- 3. Sustainability practices and education go hand in hand.
Sustainability can support profit and growth, keep a brand competitive in a world where consumers increasingly expect corporate environmental conscientiousness, and strengthen consumer loyalty. But for all this to occur, sustainability efforts must be communicated.
Education also helps consumers do their part in the full sustainability cycle of reuse and recycling. It does no good for a package to be recyclable if a consumer doesn’t know what to do with it. Programs like How2Recycle offer resources and labeling tools to help brands accomplish these important education elements.
- 4. Sustainability starts now.
When it comes to sustainability, there’s no time like the present. Even if a brand leader is unsure of what can be accomplished or what the real impact of their efforts might be, those who start today will still have accomplished more five years down the road than those who continue to let uncertainty hold them back.
Leaders do not have to be sustainability experts to get the process started, nor do they need to have all of the answers. All they need is to bring a diverse team together and begin the conversation. Ask questions. Consider what sustainability means for the team and the brand. Identify what experts and support can be engaged to further define opportunities and solutions.
One theme that emerged from the Quad Packaging Sustainability Symposium sessions is that we all have a shared goal when it comes to sustainable packaging, and we can only accomplish that goal when we work together.
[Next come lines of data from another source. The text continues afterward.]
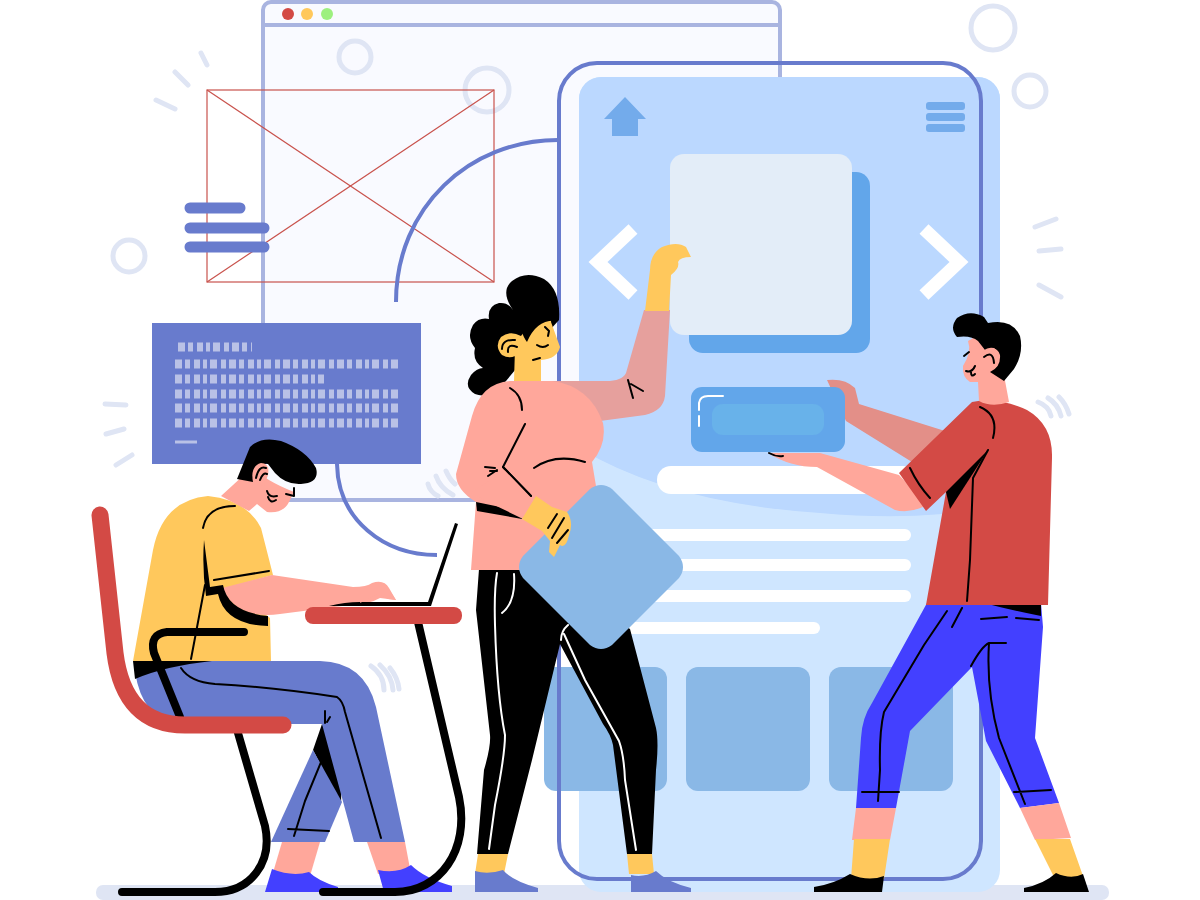
<!DOCTYPE html>
<html lang="en">
<head>
<meta charset="utf-8">
<title>Team building an app interface</title>
<style>
:root{--white:#fff;--ink:#000;--mist:#dfe5f4;--paper:#f9faff;--lilac:#a9b4e0;--indigo:#687bcd;--code:#b9c1e6;--red:#d34a45;--wire:#c9534d;--yellow:#ffc85c;--green:#9df07f;--skin:#ffa79b;--skin-shade:#e6a09d;--skin-deep:#e38f88;--sky:#cfe6ff;--sky-top:#bbd8ff;--card:#8ab8e6;--blue:#62a6ea;--icon:#73abeb;--cyan:#68b2ea;--pale:#e3edf8;--jeans:#4340ff}
html,body{margin:0;width:1200px;height:900px;overflow:hidden;background:var(--white)}
svg{display:block}
.line{fill:none;stroke:var(--ink);stroke-width:2;stroke-linecap:round;stroke-linejoin:round}
.seam{fill:none;stroke:var(--white);stroke-width:2;stroke-linecap:round}
.tube{fill:none;stroke:var(--ink);stroke-width:8;stroke-linecap:round;stroke-linejoin:round}
.mist{fill:none;stroke:var(--mist);stroke-width:5;stroke-linecap:round}
.indigo-line{fill:none;stroke:var(--indigo);stroke-width:4}
.wire{fill:none;stroke:var(--wire);stroke-width:1.2}
.white{fill:var(--white)}.ink{fill:var(--ink)}.indigo{fill:var(--indigo)}.red{fill:var(--red)}
.yellow{fill:var(--yellow)}.skin{fill:var(--skin)}.skin-shade{fill:var(--skin-shade)}.skin-deep{fill:var(--skin-deep)}
.card{fill:var(--card)}.blue{fill:var(--blue)}.icon{fill:var(--icon)}.jeans{fill:var(--jeans)}
</style>
</head>
<body>
<svg width="1200" height="900" viewBox="0 0 1200 900" role="img" aria-label="Three people assemble an app screen">
<defs>
  <clipPath id="screen"><rect x="579" y="77" width="421" height="815" rx="22"/></clipPath>
</defs>

<rect id="floor" x="96" y="885" width="1013" height="15" rx="7" fill="var(--mist)"/>

<g id="browser">
  <rect x="263" y="2" width="517" height="498" rx="8" fill="var(--paper)" stroke="var(--lilac)" stroke-width="4"/>
  <line x1="263" y1="25" x2="780" y2="25" stroke="var(--lilac)" stroke-width="4"/>
  <circle class="red" cx="288" cy="14" r="6"/><circle class="yellow" cx="307" cy="14" r="6"/><circle cx="327" cy="14" r="6" fill="var(--green)"/>
</g>

<g id="bubbles" class="mist">
  <circle cx="355" cy="57" r="16"/><circle cx="487" cy="90" r="22"/><circle cx="993" cy="28" r="22"/><circle cx="1030" cy="91" r="16"/><circle cx="129" cy="256" r="16"/>
</g>
<path id="sparks" class="mist" d="M156 100L175 109M175 72L188 85M201 53L207 65M105 404L126 405M106 434L124 429M116 465L132 455M1035 227L1056 219M1039 251L1061 249M1039 285L1061 297M428 484Q430 492 438 496M436 476Q440 488 453 495M446 471Q450 480 455 484M371 666Q384 675 384 690M380 665Q392 676 393 690M390 668Q398 678 399 689M1038 402Q1049 406 1051 416M1048 398Q1058 404 1061 416M1059 397Q1066 404 1069 414"/>

<g id="image-placeholder">
  <rect class="wire" x="207" y="90" width="287" height="192"/>
  <path class="wire" d="M207 90L494 282M494 90L207 282"/>
  <path d="M190 208H240M190 228H264M190 247H264" fill="none" stroke="var(--indigo)" stroke-width="11" stroke-linecap="round"/>
</g>

<path class="indigo-line" d="M396 302C396 207 470 140 558 140M337 464C338 520 384 555 437 555"/>

<g id="code-panel">
  <rect class="indigo" x="152" y="323" width="269" height="141"/>
  <g fill="none" stroke="var(--code)" stroke-width="9" stroke-dasharray="7 3 5 4 6 3 4 3 7 4 5 3">
    <path d="M178 347H252"/><path d="M175 364H399"/><path d="M175 379H324"/><path d="M175 394H399"/><path d="M175 408H399"/><path d="M175 423H399"/>
  </g>
  <path d="M175 442H197" stroke="var(--code)" stroke-width="3"/>
</g>

<g id="phone">
  <g clip-path="url(#screen)">
    <rect x="579" y="77" width="421" height="815" fill="var(--sky)"/>
    <path d="M579 77H1000V506Q920 522 820 513Q670 503 579 448Z" fill="var(--sky-top)"/>
  </g>
  <path id="home" class="icon" d="M625 97L646 119H638V136H612V119H604Z"/>
  <g id="menu" class="icon"><rect x="926" y="102" width="39" height="8" rx="3"/><rect x="926" y="113" width="39" height="8" rx="3"/><rect x="926" y="124" width="39" height="8" rx="3"/></g>
  <path id="arrows" d="M633 229L598 262L633 295M924 229L959 262L924 295" fill="none" stroke="var(--white)" stroke-width="13"/>
  <g id="thumbnails" class="card"><rect x="544" y="667" width="123" height="124" rx="12"/><rect x="686" y="667" width="124" height="124" rx="12"/><rect x="829" y="667" width="124" height="124" rx="12"/></g>
  <rect class="indigo-line" x="559" y="63" width="422" height="816" rx="38"/>
  <g id="slide"><rect class="blue" x="689" y="172" width="181" height="181" rx="14"/><rect x="670" y="154" width="182" height="181" rx="14" fill="var(--pale)"/></g>
  <g id="text-lines" class="white"><rect x="657" y="466" width="260" height="28" rx="14"/><rect x="600" y="529" width="311" height="12" rx="6"/><rect x="600" y="559" width="311" height="12" rx="6"/><rect x="600" y="590" width="311" height="12" rx="6"/><rect x="600" y="622" width="220" height="12" rx="6"/></g>
</g>

<g id="woman">
  <path class="skin-shade" d="M510 381H606Q622 381 626 373L644 310H670L665 396Q663 411 645 415L570 425Z"/>
  <path class="yellow" d="M645 311L650 270Q650 254 662 247Q677 241 686 247L691 257Q680 257 678 262Q680 268 671 275L669 311Z"/>
  <path class="line" d="M628 380L633 398M631 384L643 391"/>
  <path class="ink" d="M506 381Q490 400 475 394Q463 387 471 375Q477 368 483 368Q472 361 475 348Q466 337 473 325Q479 317 489 319Q487 306 499 303Q508 302 513 310Q500 291 512 281Q526 270 544 279Q561 290 559 320L530 352Z"/>
  <path class="yellow" d="M515 348L514 381H541V360Q557 359 560 347L551 322L552 308Q534 317 521 336Q510 330 501 337Q494 346 502 355Q509 359 515 356Z"/>
  <path class="ink" d="M516 308Q520 333 527 342Q537 318 558 321Q557 295 541 288Z"/>
  <path class="line" d="M502 349Q502 339 515 340M508 352Q507 343 517 347M537 345Q543 349 548 345M545 327L549 331L548 336M533 360L540 358"/>
  <path class="ink" d="M479 569H557L565 616Q610 614 630 629L656 728Q659 742 656 770L652 854H627L613 745Q611 735 603 724L560 644L532 760L508 854H477L484 770Q491 746 490 735L476 610Z"/>
  <path class="skin" d="M510 381H552Q590 386 603 423Q607 444 592 462L596 486Q570 520 545 546L520 570H471L476 502Q456 490 456 474L472 416Q481 383 510 381Z"/>
  <path class="ink" d="M476 502L525 512L522 519L477 511Z"/>
  <path class="line" d="M510 388Q522 395 522 410M525 424L503 467L531 496M534 468Q555 453 585 462M485 467L495 468M488 476L497 470M490 471L497 471"/>
  <path class="skin" d="M470 493L523 519L533 499L505 470Z"/>
  <path class="line" d="M503 467L531 496"/>
  <path id="tile" class="card" d="M590 489Q601 481 612 489L679 556Q687 567 679 578L612 645Q601 653 590 645L523 578Q515 567 523 556Z"/>
  <path class="yellow" d="M536 496L552 507L567 512Q574 522 569 535Q566 549 560 545L554 557L549 552L550 541L542 531L522 519Z"/>
  <path class="line" d="M557 514L548 528M564 518L552 538M568 530L557 543"/>
  <path class="seam" d="M497 573Q494 590 495 625Q497 695 505 735Q505 755 495 805L489 849M514 574Q516 602 502 613M561 640Q561 631 568 625M564 634L585 680L619 741Q624 755 625 780L636 850"/>
  <path class="yellow" d="M478 854H508L504 874H475ZM627 854H652L654 874H629Z"/>
  <path class="indigo" d="M475 871Q488 875 503 870Q512 881 538 888V892H475ZM631 875Q644 878 656 871Q667 882 691 888V892H631Z"/>
</g>

<g id="standing-man">
  <path class="skin-deep" d="M827 380Q845 378 855 388L859 404L945 431L912 462L846 421Z"/>
  <g id="button"><rect class="blue" x="691" y="387" width="154" height="65" rx="11"/><rect x="712" y="404" width="112" height="31" rx="11" fill="var(--cyan)"/><path class="seam" d="M699 410V403Q700 396 708 396H723M699 416V426"/></g>
  <path class="skin" d="M768 453L820 453L899 475L927 505Q910 514 895 510L817 467Q790 467 768 453Z"/>
  <path d="M769 453Q776 457 783 456" class="line"/>
  <path class="jeans" d="M927 603H1041L1043 627L1035 738L1059 803L1020 808L986 741L972 667L910 731L896 808H856L861 738Q862 718 872 703Z"/>
  <path class="ink" d="M984 603L1041 605V616Q1010 610 984 603Z"/>
  <path class="red" d="M972 402Q1000 397 1027 410Q1053 425 1052 458L1048 605H926L946 492L926 511L899 473Z"/>
  <path class="ink" d="M988 450L946 492L950 509Z"/>
  <path class="line" d="M980 407Q999 415 993 438M988 450L973 478L970 560L967 601M910 468Q918 485 930 498"/>
  <path class="line" d="M947 611L924 645L884 712Q879 732 880 770L878 801M962 608L952 627M862 792L899 792M981 619L1007 617M1016 618L1039 620M971 666Q982 646 989 643H1006M989 643Q986 690 999 738L1025 804M1014 792L1051 790"/>
  <path class="skin" d="M968 341Q972 352 963 366Q962 377 970 382L978 382L979 401Q992 408 1009 402L1003 370V340L980 334Z"/>
  <path class="ink" d="M957 337Q949 328 957 318Q970 309 984 317L988 323Q1012 318 1020 336Q1024 353 1014 369L1004 381L990 372Q1001 367 1000 355Q997 345 985 350L978 341Q971 335 957 337Z"/>
  <path class="skin" d="M980 358Q983 346 994 348Q1002 354 997 366Q991 373 983 369Z"/>
  <path class="line" d="M964 356L969 352M966 371Q972 373 975 366M971 372Q971 378 975 374M984 357Q993 350 994 363"/>
  <path class="skin" d="M856 808H896L890 840H852ZM1020 808L1059 803L1071 838L1035 840Z"/>
  <path class="yellow" d="M854 839H890L884 879H851ZM1035 839H1070L1083 876L1055 879Z"/>
  <path class="ink" d="M850 874Q868 882 884 876L882 892H814V887Q834 884 850 874ZM1056 873Q1071 880 1083 874L1089 892H1024V888Q1044 884 1056 873Z"/>
</g>

<g id="seated-man">
  <path class="ink" d="M322 724L342 760L341 805L313 750Z"/>
  <path class="indigo" d="M313 750L342 802L325 842H271Z"/>
  <path class="skin" d="M282 842H320L310 876H272Z"/>
  <path class="jeans" d="M272 869Q292 877 309 872Q318 881 338 887V892H265Z"/>
  <path class="indigo" d="M134 661H320Q365 662 376 707L405 842H354L322 724H170Q137 710 134 661Z"/>
  <path class="ink" d="M133 661H212Q165 666 135 679Z"/>
  <path class="line" d="M181 668Q190 682 215 684Q270 687 337 697Q343 701 345 712L381 838M325 711V723M330 717L327 722M326 750L305 801L294 836M288 829L329 831"/>
  <path class="skin" d="M367 842H405L411 874H378Z"/>
  <path class="jeans" d="M378 870Q397 874 411 865Q424 878 452 886V892H384Z"/>
  <path class="yellow" d="M153 550Q163 500 208 496Q247 500 261 528L273 575L230 587L270 618L271 661H133Z"/>
  <path class="skin" d="M221 496L245 474L254 468Q264 480 294 492L289 502Q283 514 267 512Q262 508 257 504L249 511Z"/>
  <path class="ink" d="M237 479L250 447Q261 436 281 441Q306 450 316 468Q320 483 301 484Q286 485 275 473L268 464Q257 462 253 482Z"/>
  <path class="skin" d="M253 482Q250 466 261 463Q270 463 268 475L264 486Z"/>
  <path class="line" d="M256 478Q259 465 266 468M260 480Q263 472 267 474M267 491Q269 498 277 496M268 497Q270 504 276 500M286 494L294 496V488"/>
  <path class="skin" d="M222 588L272 575L353 587Q367 587 372 583Q384 579 389 588L396 600L380 598Q370 604 350 605L280 614Q237 620 222 588Z"/>
  <path class="ink" d="M204 540L210 587L223 585Q228 612 268 616V626Q225 625 218 594L206 596Q202 570 204 540Z"/>
  <path class="line" d="M203 528Q207 506 235 506M214 580L269 571M205 585L191 659"/>
</g>

<g id="chair">
  <path class="tube" d="M238 733L265 826C273 863 250 892 215 892H122"/>
  <path class="tube" d="M244 632H167Q149 634 154 653L180 717"/>
  <path d="M100 515L115 653Q124 725 185 725H283" fill="none" stroke="var(--red)" stroke-width="17" stroke-linecap="round"/>
</g>

<g id="desk">
  <path class="tube" d="M418 622L459 797C470 850 440 892 395 892H323"/>
  <rect class="red" x="305" y="607" width="157" height="17" rx="8"/>
  <path id="laptop" class="ink" d="M329 606Q345 602 360 602H428L455 523L458 524L431 606Z"/>
  <path class="skin" d="M365 588Q378 578 387 587L396 600L388 599L378 594L360 603Z"/>
</g>
</svg>
</body>
</html>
Sustainability and support of our environment has been a priority for Quad for decades, and Quad Packaging embraces that priority. As a Quad operating unit, Quad Packaging is responsible for pursuing environmental improvements relevant to our business and partnering with our clients on innovative solutions while also contributing to the advancement of company-wide Environmental, Social and Governance (ESG) objectives. Environmental stewardship is embedded in Quad’s commitment to culture and social purpose. Quad shares its environment and social commitments — and progress on those commitments — in our annual ESG report.